WORK REQUEST: Read the entries below and pull out each line with the string "more".

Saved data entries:
○ ○ ○ ○
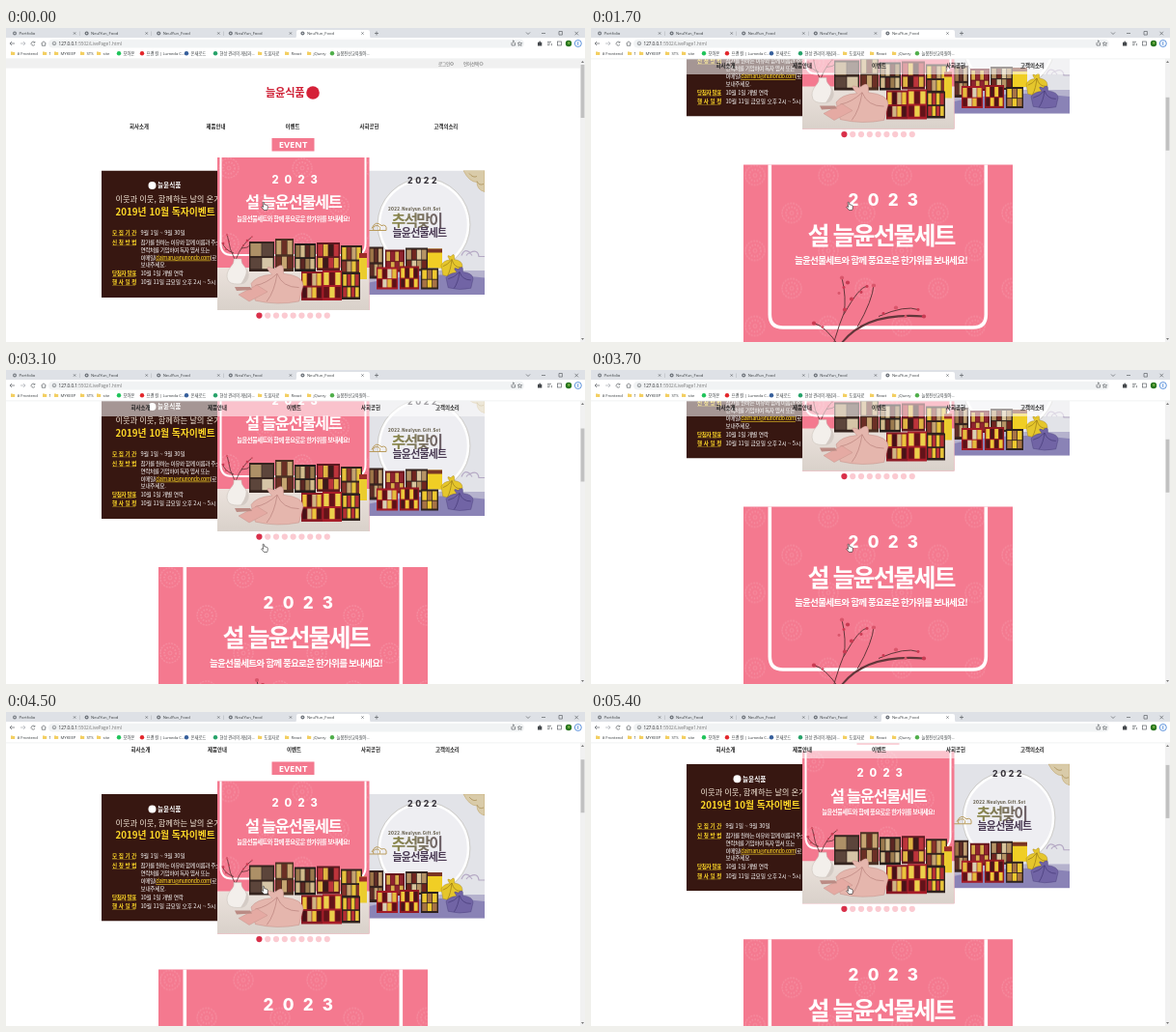
An HTML page for the animation above (5.5 s loop, 600x325 px).

```html
<!DOCTYPE html>
<html lang="ko">
<head>
<meta charset="utf-8">
<title>Event page scroll</title>
<style>
html, body { margin: 0; width: 100%; height: 100%; overflow: hidden; background: #fff; }
svg { display: block; }
text { font-family: "Noto Sans CJK KR", "Noto Sans CJK", "Noto Sans", sans-serif; white-space: pre; }
.ui { font-family: "Open Sans", "Noto Sans CJK KR", "Noto Sans CJK", sans-serif; }
.num { font-family: Inter, Roboto, sans-serif; font-weight: 800; }
</style>
</head>
<body>
<svg id="stage" width="600" height="325" viewBox="0 0 600 325"></svg>
<script>
const PINK = '#f4798f', BROWN = '#371711', GOLD = '#ffd928';

const rect = (x, y, w, h, fill, more = '') =>
  `<rect x="${x}" y="${y}" width="${w}" height="${h}" fill="${fill}" ${more}/>`;
const circ = (x, y, r, fill, more = '') =>
  `<circle cx="${x}" cy="${y}" r="${r}" fill="${fill}" ${more}/>`;
const path = (d, stroke, w = 1, fill = 'none', more = '') =>
  `<path d="${d}" stroke="${stroke}" stroke-width="${w}" fill="${fill}" ${more}/>`;
const group = (x, y, body, s = 1) =>
  `<g transform="translate(${x} ${y}) scale(${s})">${body}</g>`;
// y is the visual middle of the line
const text = (x, y, size, str, fill = '#222', more = '') =>
  `<text x="${x}" y="${y + size * 0.37}" font-size="${size}" fill="${fill}" ${more}>${str}</text>`;
const mid = 'text-anchor="middle"', bold = 'font-weight="700"';
const ls = n => `letter-spacing="${n}"`;
const list = (n, f) => Array.from({ length: n }, (_, i) => f(i)).join('');

const defs = `<defs>
  <pattern id="rosettes" width="76" height="78" patternUnits="userSpaceOnUse">
    ${[[50, 50], [12, 11]].map(([x, y]) =>
      circ(x, y, 10, 'none', 'stroke="#fff" stroke-width="1.4" stroke-dasharray="2 1"') +
      circ(x, y, 6, 'none', 'stroke="#fff" stroke-width="2" stroke-dasharray="1.5 1.5"') +
      circ(x, y, 2, 'none', 'stroke="#fff"')).join('')}
  </pattern>
  <linearGradient id="floor" x2="0" y2="1"><stop stop-color="#ebe2dc"/><stop offset="1" stop-color="#d9d1ca"/></linearGradient>
  <linearGradient id="olive" x2="1" y2="0"><stop stop-color="#8d8b4c"/><stop offset="1" stop-color="#6d6068"/></linearGradient>
  <clipPath id="leftClip"><rect width="120" height="131.5"/></clipPath>
  <clipPath id="rightClip"><rect width="120" height="128.5"/></clipPath>
</defs>`;

// Heading shared by both pink posters, centred on x = 0
const heading = () =>
  text(-34, 36.5, 17, '2023', '#fff', `class="num" ${ls(9.3)}`) +
  text(0, 73, 25, '설 늘윤선물세트', '#fff', `${mid} ${bold} ${ls(-2)}`) +
  text(0, 99, 9.6, '늘윤선물세트와 함께 풍요로운 한가위를 보내세요!', '#fff', `${mid} ${bold} ${ls(-0.8)}`);

const pinkBack = (w, h) => rect(0, 0, w, h, PINK) + rect(0, 0, w, h, 'url(#rosettes)', 'opacity=".13"');

// Upright gift box with a row of packs inside
const giftBox = (x, y, w, h, fill, n, packs) => rect(x, y, w, h, fill) +
  list(n, i => {
    const pw = (w - 2) / n;
    return rect(x + 1.3 + i * pw, y + 2, pw - 0.7, h * 0.42, packs[i % packs.length]) +
      rect(x + 1.3 + i * pw, y + h * 0.55, pw - 0.7, h * 0.36, packs[(i + 1) % packs.length]);
  });

const bundle = (x, y, w, h, fill, dark) => group(x, y,
  path(`M0 ${h * .5}Q${w * .1} ${h * .3} ${w * .4} ${h * .27}Q${w * .2} 0 ${w * .45} ${h * .13}
    Q${w * .65} ${-h * .1} ${w * .62} ${h * .25}Q${w} ${h * .3} ${w} ${h * .55}
    L${w * .92} ${h * .95}Q${w * .5} ${h * 1.06} ${w * .08} ${h * .93}Z`, dark, 0.4, fill) +
  path(`M${w * .5} ${h * .25}Q${w * .3} ${h * .5} ${w * .08} ${h * .55}M${w * .5} ${h * .25}
    Q${w * .6} ${h * .6} ${w * .92} ${h * .6}M${w * .5} ${h * .25}Q${w * .45} ${h * .7} ${w * .3} ${h * .95}`, dark, 0.7));

const blossoms = (spots, r) => spots.map(([x, y], i) =>
  circ(x, y, r * (i % 2 ? 0.7 : 1), i % 3 ? '#c93a52' : '#d9566b')).join('');

const leftBanner = () => {
  const rows = [
    [64, '모 집 기 간', '9월 1일 ~ 9월 30일', 0],
    [74, '신 청 방 법', '참가를 원하는 이유와 함께 이름과 주소', -0.45],
    [82.3, '', '연락처를 기입하여 독자 엽서 또는', -0.45],
    [90, '', `이메일(<tspan fill="${GOLD}" text-decoration="underline">dalmaru@nuriondo.com</tspan>)로`, -0.45],
    [97.5, '', '보내주세요.', -0.3],
    [106.5, '당첨자 발표', '10월 1일 개별 연락', -0.1],
    [115.8, '행 사 일 정', '10월 11일 금요일 오후 2시 ~ 5시', -0.05]
  ];
  return `<g clip-path="url(#leftClip)">` + rect(0, 0, 120, 131.5, BROWN) +
    circ(52.5, 15.5, 4, '#fff') + text(58, 15.5, 6.6, '늘윤식품', '#fff', bold) +
    text(14.5, 29.5, 8.3, '이웃과 이웃, 함께하는 날의 온기', '#f3e6d6', ls(-0.1)) +
    text(14.5, 42.8, 9.8, '2019년 10월 독자이벤트', GOLD, bold) +
    rows.map(([y, label, value, gap]) =>
      text(11, y, 5.6, label, GOLD, `${bold} ${ls(label[1] === ' ' ? 0 : -0.4)}`) +
      (label ? rect(11, y + 3.2, 24, 0.5, '#a8861c') : '') +
      text(40.5, y, 5.7, value, '#fff', ls(gap))).join('') + '</g>';
};

const rightBanner = () => `<g clip-path="url(#rightClip)">` +
  rect(0, 0, 120, 128.5, '#e2e3e8') +
  circ(57, 56, 46, '#eeeef2', 'stroke="#fff" stroke-width="2.5"') +
  circ(57, 56, 48, 'none', 'stroke="#b9b4a8" stroke-width=".5"') +
  path('M98 0H120V22Q112 20 112 12Q104 12 98 0Z', '#c2a66a', 0.6, '#d9cba9') +
  path('M104 3q4 5 8 3m0 5q2 5 7 3', '#a58a50', 0.7) +
  path('M3 60q4-9 10-3q6-2 5 5H0m5 0q-2-5 4-5q4 1 2 5', '#b99b5c', 1) +
  path('M96 88q3-8 9-3q8-4 9 4h6M101 88q3-5 6 0', '#b5a9c4', 1.2) +
  rect(0, 104, 120, 25, '#8a83b6') +
  path('M0 104H120V111Q60 103 0 116Z', 'none', 0, '#b5b2cd') +
  text(40, 10, 8.7, '2022', '#37333b', `class="num" ${ls(2.6)}`) +
  text(20, 40, 4.2, '2022.Neulyun.Gift.Set', '#67604f', `class="num" ${ls(0.35)}`) +
  text(23.5, 51.5, 16, '추석맞이', 'url(#olive)', `${bold} ${ls(-1.8)}`) +
  text(24.5, 64.5, 11, '늘윤선물세트', '#4b3b54', `${bold} ${ls(-0.8)}`) +
  giftBox(0, 79, 15, 33, '#36231f', 3, ['#9d7547', '#5f2d26', '#c2a173']) +
  giftBox(17, 82, 20, 23, '#67151c', 4, ['#d7ae4b', '#8f2430']) +
  giftBox(38, 80, 23, 24, '#332521', 4, ['#b69465', '#70251f', '#d8c59d']) +
  rect(61, 81, 15, 20, '#f0ce25') + rect(61, 81, 15, 4, '#7b3524') +
  giftBox(8, 100, 22, 23, '#a31b27', 4, ['#e4bc3e', '#5c1117', '#d8d0b3']) +
  giftBox(32, 99, 20, 24, '#921923', 4, ['#edc839', '#4a1518']) +
  giftBox(54, 101, 18, 22, '#2d211e', 3, ['#efc82f', '#a77345']) +
  bundle(75, 86, 22, 24, '#e5c62c', '#9a7a17') +
  bundle(80, 99, 28, 24, '#7164a5', '#463a78') + '</g>';

const centerPoster = () => pinkBack(157.5, 158) +
  path('M3.5 0V89Q3.5 101 15 101H142Q153.5 101 153.5 89V0', '#fff', 2) +
  group(78.7, -1.5, heading(), 0.655) +
  rect(0, 114, 157.5, 44, 'url(#floor)') +
  path('M20 110Q12 95 10 79M19 106Q25 90 36 82M17 99Q8 96 5 88M25 94Q32 94 35 90', '#5e3134', 0.8) +
  blossoms([[10, 80], [12, 87], [6, 89], [36, 82], [31, 86], [27, 91], [35, 90], [9, 95]], 1.3) +
  path('M17 105H25Q24 109 29 114Q35 121 30 128Q28 131 21 131Q13 131 11 127Q8 120 14 113Q18 109 17 105Z', '#c5bcb5', 0.5, '#f3efeb') +
  path('M24 131Q32 120 29 114Q35 121 30 128Q28 131 24 131Z', 'none', 0, '#d4cbc5') +
  giftBox(33, 87, 26, 31, '#35241f', 2, ['#ad9067', '#5c453b', '#d6c5a7']) +
  giftBox(60, 84, 19, 34, '#4a3023', 3, ['#c6a571', '#6b2f25']) +
  giftBox(80, 89, 22, 29, '#231c1b', 4, ['#9b7a4e', '#d2bb8c', '#5b2622']) +
  giftBox(103, 88, 24, 29, '#5d1920', 4, ['#bc343b', '#dfb542', '#3b1a19']) +
  giftBox(128, 91, 22, 30, '#32231e', 4, ['#e7c23b', '#88342b', '#c4a271']) +
  rect(147, 99, 8, 27, '#ebcc2e') + rect(147, 99, 8, 5, '#9d2d28') +
  giftBox(87, 118, 22, 30, '#8c1a25', 4, ['#ebc43c', '#471217', '#cfb483']) +
  giftBox(109, 117, 20, 31, '#a71d29', 3, ['#ecd04b', '#631319']) +
  giftBox(129, 119, 19, 28, '#2f211e', 4, ['#e7c438', '#b53034']) +
  bundle(35, 110, 54, 41, '#e5b6ad', '#b9837d') +
  path('M22 142L41 132L52 139L33 149Z', '#c08f87', 0.4, '#e5aaa3') +
  path('M18 134L34 134L36 137L20 138Z', 'none', 0, '#bb8b84');

const detailPoster = () => pinkBack(279, 300) +
  path('M27.3 0V155Q27.3 168.5 41 168.5H238Q251.3 168.5 251.3 155V0', '#fff', 3.6) +
  group(142.5, 0, heading()) +
  path('M64 300Q70 240 100 187Q125 152 187 157', '#62363a', 2) +
  path('M86 215Q95 175 104 154Q107 138 102 117M99 188Q85 167 73 164M104 155Q120 126 128 126' +
    'M118 168Q134 140 135 124M140 157Q168 145 181 150M91 204Q112 180 152 190M80 235Q60 205 56 190', '#62363a', 1) +
  blossoms([[102, 117], [104, 127], [108, 122], [99, 133], [112, 139], [128, 126], [135, 125], [122, 132],
    [73, 164], [82, 168], [105, 150], [145, 154], [158, 148], [181, 150], [187, 157], [168, 157],
    [136, 187], [152, 190], [56, 190], [64, 206]], 2.1);

const nav = () => [[128, '회사소개'], [207.5, '제품안내'], [289.5, '이벤트'], [366.5, '사회공헌'], [443.5, '고객의소리']]
  .map(([x, s]) => text(x, 102, 5.4, s, '#222', bold)).join('');

const page = () =>
  rect(0, 32, 595, 9.6, '#f0f0f0') +
  text(448, 37, 4.4, '로그인', '#666') + circ(462, 37, 1.5, 'none', 'stroke="#777" stroke-width=".6"') +
  text(474, 37, 4.4, '언어선택', '#666') + circ(492.5, 37, 1.6, 'none', 'stroke="#777" stroke-width=".6"') +
  text(269, 67, 11.2, '늘윤식품', '#cf2036', `${bold} ${ls(-0.2)}`) + circ(318, 67, 6.8, '#d52138') +
  rect(275.5, 114, 44, 13.5, PINK) + text(297.5, 120.8, 9.4, 'EVENT', '#fff', `${mid} ${bold} class="ui"`) +
  group(99, 147.5, leftBanner()) + group(376, 147.5, rightBanner()) + group(219, 134, centerPoster()) +
  list(9, i => circ(262.4 + i * 8.8, 297.6, 3.1, i ? '#fbcad1' : '#d9304a')) +
  group(158, 329, detailPoster());

const folder = (x, y) => path(`M${x - 2} ${y - 1.8}h1.6l.6.7h2v3h-4.2z`, 'none', 0, '#f3cf62');

const browser = () => {
  const tabs = ['Portfolio', ...Array(4).fill('NeulYun_Food')];
  const marks = [
    [7, '# Frontend'], [40, '1'], [52, 'MYKEEP'], [79, 'STS'], [96, 'site'],
    [117, '모아본', '#1fc45a'], [141, '프랜 컬 | Lumeda C...', '#e3262b'], [187, '온새로드', '#365f9b'],
    [217, '현상 관리의 개념과...', '#26a269'], [263, '도움자료'], [291, 'React'], [314, 'jQuery'],
    [338, '늘봄전산교육원아...', '#4fae4a']
  ];
  const icon = (d, color = '#5f6368') => path(d, color, 0.7);
  return rect(0, 0, 600, 10.5, '#dee1e6') + rect(0, 10.2, 600, 22, '#fff') +
    path('M299 10.5Q301 10.5 301 8V4Q301 2 303 2H375Q377 2 377 4V8Q377 10.5 379 10.5Z', 'none', 0, '#fff') +
    tabs.map((s, i) => {
      const x = 3 + i * 74.6;
      return circ(x + 6, 5.5, 2, i ? '#6b7077' : '#777c83') + circ(x + 6, 5.5, 0.8, '#dfe2e6') +
        text(x + 10.5, 5.5, 4.2, s, '#3c4043', 'class="ui"') +
        icon(`M${x + 67} 4.4l2.2 2.2m0-2.2l-2.2 2.2`) +
        (i < 3 ? rect(x + 73, 3.5, 0.4, 4.5, '#a1a5aa') : '');
    }).join('') +
    icon('M382 5.5h4m-2-2v4M539 4.5l2 2l2-2M555 5.5h4M573 3.5h3.4v3.6h-3.4zM589.5 3.8l3.5 3.5m0-3.5l-3.5 3.5') +
    icon('M9 16H4m2-2l-2 2l2 2M29.6 14.8a2 2 0 1 0 .3 2.2m0-3v1.2h-1.4M36.5 16l2.5-2.2l2.5 2.2m-4.2-.5v2.8h3.4v-2.8') +
    icon('M15 16h5m-2-2l2 2l-2 2', '#aaaeb3') +
    rect(44, 11.7, 493, 8.8, '#f1f3f4', 'rx="4.4"') +
    circ(50, 16, 1.8, 'none', 'stroke="#5f6368" stroke-width=".6"') + rect(49.7, 15.7, 0.6, 1.4, '#5f6368') +
    text(54.5, 16.1, 4.6, '127.0.0.1<tspan fill="#777">:5502/LivePage1.html</tspan>', '#202124', 'class="ui"') +
    icon('M524 15v3h3.5v-3m-1.7 1v-3m-1 .8l1-.9l1 .9M532 14.4l1.2 1.2h1.5l-1 1.1l.3 1.6l-1.6-.8l-1.4.8l.3-1.6l-1-1.1h1.4z') +
    path('M551 14.8h1.6q-.4-1.3.6-1.3t.6 1.3h1.5v3.8H551z', 'none', 0, '#44484c') +
    icon('M561 14.3h4m-4 1.7h3m-3 1.7h2.4m2-1.8v2.4') + rect(571.5, 14, 4, 4, 'none', 'stroke="#5f6368" stroke-width=".7"') +
    circ(583, 16, 3.2, '#28751f') + circ(583.2, 15.5, 1.2, '#79b545') +
    circ(592.8, 16, 3.5, '#fff', 'stroke="#3478d4" stroke-width=".8"') + rect(592.4, 14.2, 0.8, 3.6, '#3478d4') +
    marks.map(([x, s, color]) => (color ? circ(x, 26.2, 2.2, color) : folder(x, 26.2)) +
      text(x + 4.6, 26.2, 4.3, s, '#3c4043', `class="ui" ${ls(-0.1)}`)).join('') +
    rect(0, 31.7, 600, 0.5, '#e2e3e5');
};

const scrollbar = () => rect(595, 32, 5, 293, '#f1f1f1') +
  path('M596 36L597.5 34L599 36Z', 'none', 0, '#777') + path('M596 321L597.5 323L599 321Z', 'none', 0, '#777') +
  rect(595.6, 38, 3.8, 55, '#c1c1c1', 'id="thumb"');

const hand = path('M0 0q1-1 1.4.3l.5 2.2q1.5-.5 2 .4q1.3-.1 1.4 1.5l-.2 2.3l-.6 1.3h-3.1l-2.7-3.2q0-1.2 1.9.1z',
  '#222', 0.6, '#fff');

document.getElementById('stage').innerHTML = defs + rect(0, 0, 600, 325, '#fff') +
  `<svg x="0" y="32" width="595" height="293" viewBox="0 32 595 293">
    <g id="page">${page()}</g>
    <rect id="bar" y="32" width="595" height="16" fill="#fff" opacity=".55"/>
    <g id="nav">${nav()}</g>
  </svg>` + scrollbar() + browser() + group(266, 180.5, hand);

// Wheel position in notches over time, in tenths of a second
const LOOP = 5500, NOTCH = 31.25, STICK = 2 * NOTCH;
const wheel = [[0, 0], [10, 0], [12, 1], [17, 6], [18, 6], [24, 0], [27, 0], [31, 4], [34, 7],
  [36, 7], [37, 6], [42, 0], [43, 0], [45, 2], [49, 6], [51, 6], [54, 3]];

function scrollAt(ms) {
  const t = Math.floor(ms / 100);
  const i = Math.max(1, wheel.findIndex(k => k[0] >= t));
  const [t0, a] = wheel[i - 1], [t1, b] = wheel[i];
  return Math.round(a + (b - a) * (t - t0) / (t1 - t0)) * NOTCH;
}

const el = id => document.getElementById(id);
const parts = { page: el('page'), nav: el('nav'), bar: el('bar'), thumb: el('thumb') };
const start = performance.now();

function draw(now) {
  const y = scrollAt(Math.max(0, now - start) % LOOP);
  const stuck = y >= STICK;
  parts.page.setAttribute('transform', `translate(0 ${-y})`);
  parts.nav.setAttribute('transform', `translate(${stuck ? 1.5 : 0} ${-Math.min(y, STICK)})`);
  parts.bar.setAttribute('visibility', stuck ? 'visible' : 'hidden');
  parts.thumb.setAttribute('y', 38 + y * 0.18);
  requestAnimationFrame(draw);
}
draw(start);
</script>
</body>
</html>
```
○ ○ ○ ○
FINAL ANSWER:
const rect = (x, y, w, h, fill, more = '') =>
  `<rect x="${x}" y="${y}" width="${w}" height="${h}" fill="${fill}" ${more}/>`;
const circ = (x, y, r, fill, more = '') =>
  `<circle cx="${x}" cy="${y}" r="${r}" fill="${fill}" ${more}/>`;
const path = (d, stroke, w = 1, fill = 'none', more = '') =>
  `<path d="${d}" stroke="${stroke}" stroke-width="${w}" fill="${fill}" ${more}/>`;
const text = (x, y, size, str, fill = '#222', more = '') =>
  `<text x="${x}" y="${y + size * 0.37}" font-size="${size}" fill="${fill}" ${more}>${str}</text>`;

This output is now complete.